[Records from a collection]
= Beginning of Section =

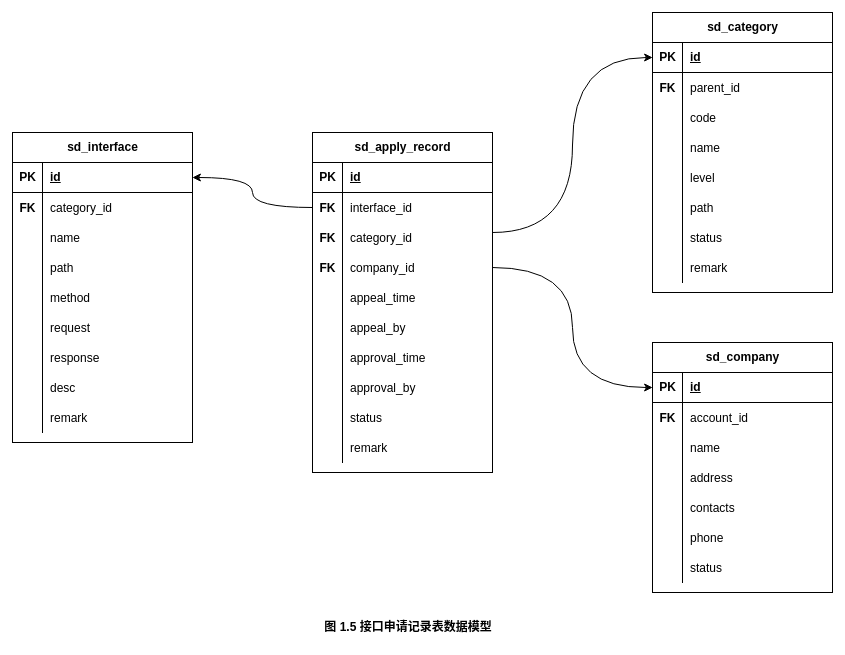
<!DOCTYPE html>
<html lang="zh-CN">
<head>
<meta charset="utf-8">
<title>接口申请记录表数据模型</title>
<style>
:root { --ink: #000; --paper: #fff; }
* { box-sizing: border-box; margin: 0; padding: 0; }
html, body { width: 845px; height: 655px; overflow: hidden; background: var(--paper); }
.diagram { position: relative; width: 845px; height: 655px; color: var(--ink); font: 12px/30px "Liberation Sans", sans-serif; }
.entity { position: absolute; width: 181px; padding-bottom: 9px; border: 1px solid var(--ink); background: var(--paper); }
.entity h2 { height: 30px; border-bottom: 1px solid var(--ink); font-size: 12px; line-height: 29px; text-align: center; }
.field { display: grid; grid-template-columns: 30px 1fr; height: 30px; list-style: none; }
.field b { border-right: 1px solid var(--ink); text-align: center; }
.field span { padding-left: 7px; }
.primary { border-bottom: 1px solid var(--ink); line-height: 29px; }
.primary span { font-weight: bold; text-decoration: underline; }
.interface { left: 12px; top: 132px; }
.apply-record { left: 312px; top: 132px; }
.category { left: 652px; top: 12px; }
.company { left: 652px; top: 342px; }
.relations { position: absolute; left: 0; top: 0; }
.relations path { fill: none; stroke: var(--ink); }
.relations .arrow { fill: var(--ink); }
.caption { position: absolute; left: 258px; top: 617px; width: 300px; font: bold 12px/20px "Liberation Sans", "Noto Sans CJK SC", sans-serif; text-align: center; white-space: nowrap; }
</style>
</head>
<body>
<main class="diagram">
  <section class="entity interface">
    <h2>sd_interface</h2>
    <ul>
      <li class="field primary"><b>PK</b><span>id</span></li>
      <li class="field"><b>FK</b><span>category_id</span></li>
      <li class="field"><b></b><span>name</span></li>
      <li class="field"><b></b><span>path</span></li>
      <li class="field"><b></b><span>method</span></li>
      <li class="field"><b></b><span>request</span></li>
      <li class="field"><b></b><span>response</span></li>
      <li class="field"><b></b><span>desc</span></li>
      <li class="field"><b></b><span>remark</span></li>
    </ul>
  </section>

  <section class="entity apply-record">
    <h2>sd_apply_record</h2>
    <ul>
      <li class="field primary"><b>PK</b><span>id</span></li>
      <li class="field"><b>FK</b><span>interface_id</span></li>
      <li class="field"><b>FK</b><span>category_id</span></li>
      <li class="field"><b>FK</b><span>company_id</span></li>
      <li class="field"><b></b><span>appeal_time</span></li>
      <li class="field"><b></b><span>appeal_by</span></li>
      <li class="field"><b></b><span>approval_time</span></li>
      <li class="field"><b></b><span>approval_by</span></li>
      <li class="field"><b></b><span>status</span></li>
      <li class="field"><b></b><span>remark</span></li>
    </ul>
  </section>

  <section class="entity category">
    <h2>sd_category</h2>
    <ul>
      <li class="field primary"><b>PK</b><span>id</span></li>
      <li class="field"><b>FK</b><span>parent_id</span></li>
      <li class="field"><b></b><span>code</span></li>
      <li class="field"><b></b><span>name</span></li>
      <li class="field"><b></b><span>level</span></li>
      <li class="field"><b></b><span>path</span></li>
      <li class="field"><b></b><span>status</span></li>
      <li class="field"><b></b><span>remark</span></li>
    </ul>
  </section>

  <section class="entity company">
    <h2>sd_company</h2>
    <ul>
      <li class="field primary"><b>PK</b><span>id</span></li>
      <li class="field"><b>FK</b><span>account_id</span></li>
      <li class="field"><b></b><span>name</span></li>
      <li class="field"><b></b><span>address</span></li>
      <li class="field"><b></b><span>contacts</span></li>
      <li class="field"><b></b><span>phone</span></li>
      <li class="field"><b></b><span>status</span></li>
    </ul>
  </section>

  <svg class="relations" width="845" height="655" viewBox="0 0 845 655" aria-hidden="true">
    <defs>
      <path id="arrow" class="arrow" d="M-1 0L-8 3.5L-6 0L-8 -3.5Z"/>
    </defs>
    <path d="M312.5 207.5Q252.5 207.5 252.5 192.5Q252.5 177.5 199 177.5"/>
    <use href="#arrow" transform="translate(192.5 177.5) rotate(180)"/>
    <path d="M492.5 232.5Q572.5 232.5 572.5 145Q572.5 57.5 646 57.5"/>
    <use href="#arrow" transform="translate(652.5 57.5)"/>
    <path d="M492.5 267.5Q572.5 267.5 572.5 327.5Q572.5 387.5 646 387.5"/>
    <use href="#arrow" transform="translate(652.5 387.5)"/>
  </svg>

  <p class="caption">图 1.5 接口申请记录表数据模型</p>
</main>
</body>
</html>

= End of Section =

Where in the records does the string "path" appear? Copy every line that has it.

Result for this exercise ▸
.relations path { fill: none; stroke: var(--ink); }
      <li class="field"><b></b><span>path</span></li>
      <li class="field"><b></b><span>path</span></li>
      <path id="arrow" class="arrow" d="M-1 0L-8 3.5L-6 0L-8 -3.5Z"/>
    <path d="M312.5 207.5Q252.5 207.5 252.5 192.5Q252.5 177.5 199 177.5"/>
    <path d="M492.5 232.5Q572.5 232.5 572.5 145Q572.5 57.5 646 57.5"/>
    <path d="M492.5 267.5Q572.5 267.5 572.5 327.5Q572.5 387.5 646 387.5"/>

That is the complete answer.